So, where does that leave us? In general, the teams listed here don’t really have strong farms, so its hard to see them trading for Stanton, Yelich, or any other strong outfielder. The Rockies, Blue Jays, and Nationals are the exceptions.

The Blue Jays probably don’t take on a contract when they seem so close to needing to rebuild. They have several holes to fill anyway, so the chances of a big upgrade in one specific spot seems unlikely. The Nationals may not want to take on Stanton’s contract unless they’ve already given up on re-signing Harper. And even so, Stanton could require parting with top outfield prospect Victor Robles, who could instead fill the void. As for the Rockies, well who knows.
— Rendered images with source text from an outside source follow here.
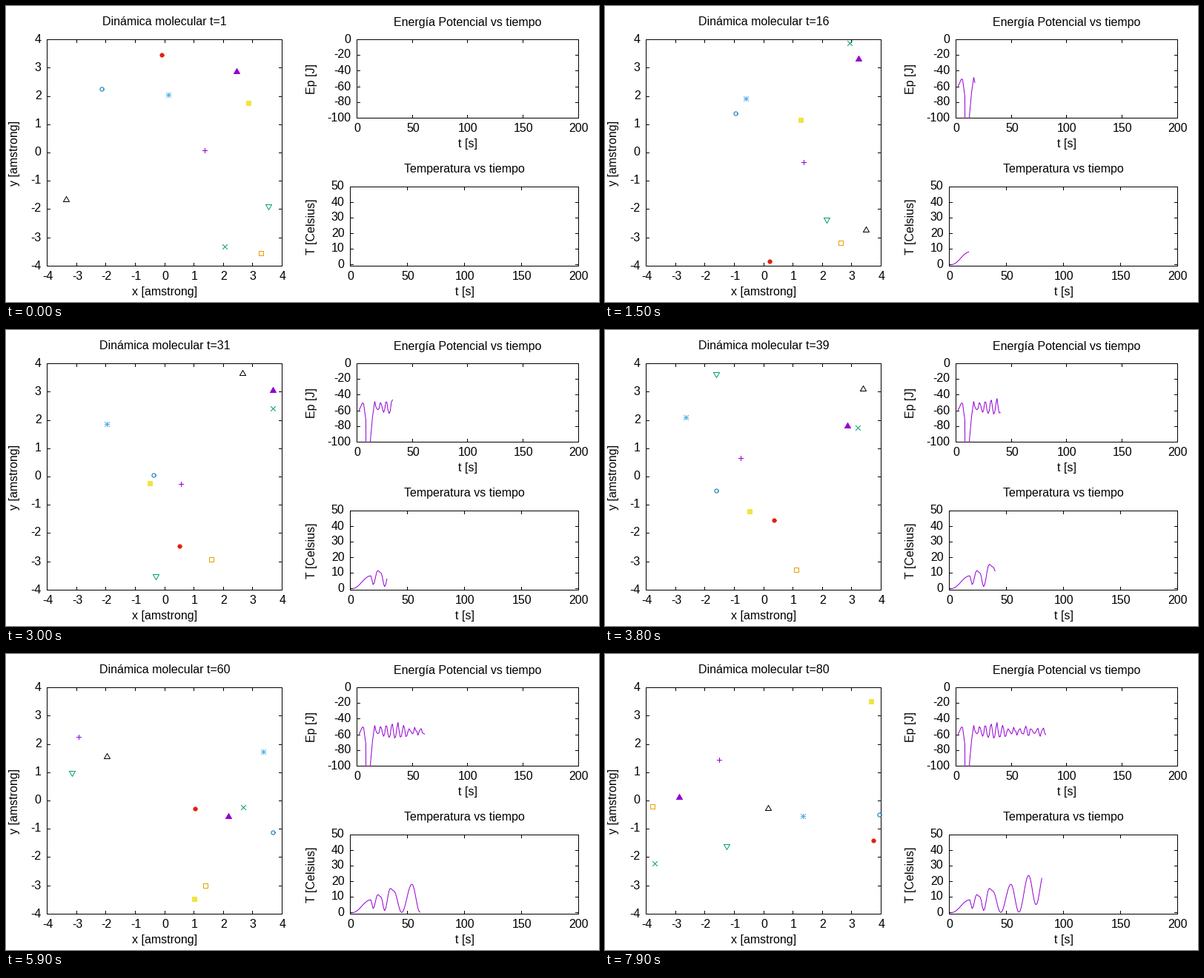
A matplotlib script for the animation above (8 s loop, 800x400 px).

```python
import numpy as np
import matplotlib.pyplot as plt
from matplotlib.animation import FuncAnimation
from matplotlib.patches import PathPatch, Rectangle
from matplotlib.path import Path

DPI, FRAMES, STEP = 100, 80, 100
PX = 72 / DPI  # one pixel in points
PURPLE, GREEN, SKY, ORANGE = "#9400d3", "#009e73", "#56b4e9", "#e69f00"
YELLOW, BLUE, RED, BLACK = "#f0e442", "#0072b2", "#e51e10", "#000000"

plt.rcParams["font.family"] = "Liberation Sans"
plt.rcParams["font.size"] = 16 * PX
plt.rcParams["path.simplify"] = False

fig = plt.figure(figsize=(8, 4), dpi=DPI, facecolor="white")
ax = fig.add_axes([0, 0, 1, 1])
ax.set(xlim=(-0.5, 799.5), ylim=(399.5, -0.5))  # integers are pixel centres
ax.axis("off")


def line(xs, ys, color=BLACK, z=2):
    return ax.plot(xs, ys, color=color, lw=PX, snap=False, zorder=z,
                   solid_capstyle="projecting", solid_joinstyle="miter")[0]


def label(x, y, text, ha="center", rotation=0):
    return ax.text(x, y, text, ha=ha, va="baseline", rotation=rotation,
                   rotation_mode="anchor")


class Panel:
    def __init__(self, box, xlim, ylim, xticks, yticks, title, xname, yname, yname_at):
        self.box, self.xlim, self.ylim = box, xlim, ylim
        l, t, r, b = box
        line([l, r, r, l, l], [t, t, b, b, t])
        for v in xticks:
            x = round(self.x(v))
            line([x, x], [b, b - 4])
            line([x, x], [t, t + 4])
            label(x + 0.5, b + 19, str(v))
        for v in yticks:
            y = round(self.y(v))
            line([l, l + 4], [y, y])
            line([r, r - 4], [y, y])
            label(l - 8, y + 4, str(v), ha="right")
        mid = (l + r) / 2
        self.title = label(mid, t - 19, title)
        label(mid, b + 40, xname)
        label(yname_at, (t + b) / 2, yname, rotation=90)

    def x(self, v):
        l, _, r, _ = self.box
        lo, hi = self.xlim
        return l + (np.asarray(v) - lo) / (hi - lo) * (r - l)

    def y(self, v):
        _, t, _, b = self.box
        lo, hi = self.ylim
        return b - (np.asarray(v) - lo) / (hi - lo) * (b - t)

    def curve(self, xs, ys):
        l, t, r, b = self.box
        art = line([], [], PURPLE, z=3)
        art.set_clip_path(Rectangle((l, t), r - l, b - t, transform=ax.transData))
        return art, self.x(xs), self.y(ys)


box = Panel((55, 45, 372, 351), (-4, 4), (-4, 4), range(-4, 5), range(-4, 5),
            "Dinámica molecular t=1", "x [amstrong]", "y [amstrong]", 16)
energy = Panel((473, 45, 772, 151), (0, 200), (-100, 0), range(0, 201, 50),
               range(-100, 1, 20), "Energía Potencial vs tiempo", "t [s]", "Ep [J]", 416)
heat = Panel((464, 244, 772, 351), (0, 200), (-1, 50), range(0, 201, 50),
             range(0, 51, 10), "Temperatura vs tiempo", "t [s]", "T [Celsius]", 416)


def potential(t):
    """A deep early well, then a noisy ripple whose swing peaks near t = 33."""
    start = np.interp(t, [2, 5, 6, 8, 9, 11, 12, 14, 16],
                      [-59, -50, -51, -72, -400, -300, -99, -68, -48])
    swing = 5 + 6 * np.exp(-((t - 33) / 9) ** 2)
    noise = np.random.default_rng(4).uniform(-2.5, 2.5, len(t))
    ripple = -56 + swing * np.cos(2 * np.pi * (t - 16) / 5.2) + noise
    return np.where(t <= 16, start, ripple)


def temperature(t):
    """Cosine easing from one turning point to the next."""
    at = np.array([2, 18, 20, 24, 27, 30, 35, 38, 45, 54, 61, 69.5, 76, 83])
    level = np.array([0, 8.2, 2.5, 11.6, 10, 1.2, 15.6, 14, 0, 18.3, 0.2, 24, 5, 26])
    k = np.clip(np.searchsorted(at, t, side="right") - 1, 0, len(at) - 2)
    u = (t - at[k]) / (at[k + 1] - at[k])
    return level[k] + (level[k + 1] - level[k]) * (1 - np.cos(np.pi * u)) / 2


times = np.arange(2, FRAMES + 2)
curves = [energy.curve(times, potential(times)), heat.curve(times, temperature(times))]
ax.plot(energy.x([2]), energy.y([-59]), ",", color=PURPLE)


def strokes(*lines):
    return Path.make_compound_path(*(Path(p) for p in lines))


def ring(radius, n=16):
    a = np.linspace(0, 2 * np.pi, n + 1)
    return strokes(np.c_[np.cos(a), np.sin(a)] * radius)


plus = [[(-3, 0), (3, 0)], [(0, -3), (0, 3)]]
cross = [[(-3, -3), (3, 3)], [(-3, 3), (3, -3)]]
square = strokes([(-3, -3), (3, -3), (3, 3), (-3, 3), (-3, -3)])
up = strokes([(-4, 3), (0, -4), (4, 3), (-4, 3)])
down = strokes([(-4, -3), (0, 4), (4, -3), (-4, -3)])

# Shape, colour, filled, then a few waypoints in the periodic box
KEYS = np.array([0, 30, 50, 79])
ATOMS = [
    (strokes(*plus), PURPLE, False, [(268, 195), (236, 208), (104, 118), (154, 143)]),
    (strokes(*cross), GREEN, False, [(295, 325), (360, 106), (310, 174), (67, 283)]),
    (strokes(*plus, *cross), SKY, False, [(219, 120), (136, 127), (65, 110), (267, 219)]),
    (square, ORANGE, False, [(344, 334), (277, 310), (243, 339), (64, 206)]),
    (square, YELLOW, True, [(327, 131), (194, 207), (220, 304), (359, 64)]),
    (ring(2.6), BLUE, False, [(129, 112), (199, 196), (62, 241), (370, 217)]),
    (ring(2.6), RED, True, [(210, 66), (234, 292), (226, 210), (362, 252)]),
    (up, BLACK, False, [(81, 261), (319, 58), (96, 109), (220, 208)]),
    (up, PURPLE, True, [(311, 88), (360, 81), (279, 206), (100, 193)]),
    (down, GREEN, False, [(354, 271), (202, 333), (86, 118), (164, 260)]),
]
ORIGIN, SPAN = np.array([55, 45]), np.array([317, 306])
way = (np.array([a[3] for a in ATOMS]) - ORIGIN) / SPAN
way = np.unwrap(way, axis=1, period=1)
slope = np.gradient(way, KEYS, axis=1)
slope[:, 0] = 0  # atoms start at rest

marks = [ax.add_patch(PathPatch(s, fill=f, fc=c, ec=c, lw=PX, snap=False,
                                capstyle="projecting", joinstyle="round", zorder=4))
         for s, c, f, _ in ATOMS]


def positions(i):
    """Cubic Hermite path, wrapped back into the box."""
    k = min(np.searchsorted(KEYS, i, side="right") - 1, len(KEYS) - 2)
    h = KEYS[k + 1] - KEYS[k]
    u = (i - KEYS[k]) / h
    p = ((2 * u**3 - 3 * u**2 + 1) * way[:, k] + (3 * u**2 - 2 * u**3) * way[:, k + 1]
         + h * ((u**3 - 2 * u**2 + u) * slope[:, k] + (u**3 - u**2) * slope[:, k + 1]))
    return np.round(ORIGIN + p % 1 * SPAN)


def draw(i):
    box.title.set_text(f"Dinámica molecular t={i + 1}")
    for mark, atom, pos in zip(marks, ATOMS, positions(i)):
        mark.set_path(Path(atom[0].vertices + pos, atom[0].codes))
    for art, xs, ys in curves:
        art.set_data(xs[:i + 1], ys[:i + 1])
    return [box.title, *marks, *(c[0] for c in curves)]


anim = FuncAnimation(fig, draw, frames=FRAMES, interval=STEP, repeat=True,
                     repeat_delay=0, blit=False)
plt.show()
```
They’ve always seemed like a hard front office to read.

In other words, the Cardinals may be in the best position of any other team to acquire Stanton. They have the money and prospects to absorb the cost. Their biggest hole is in right. His addition wouldn’t quite put them on par with the Cubs, but still would have a huge affect on their playoff hopes in 2018.

Many teams have the ability to spend, a sign of the current state of MLB. The Nationals, Angels, and Giants have a need and can afford to sign Martinez or Upton, but the Diamondbacks, Rockies, Blue Jays, and Mariners can too. The Blue Jays may not want to, and the Mariners might spend on the rotation instead, but that still leaves a lot of suitors for the big name outfielders on the market. The teams that traded for Upton and Martinez could try hard to retain them.

The same may not be the case for Stanton, where the Cards may be the team best positioned to acquire him. It could make for an interesting winter.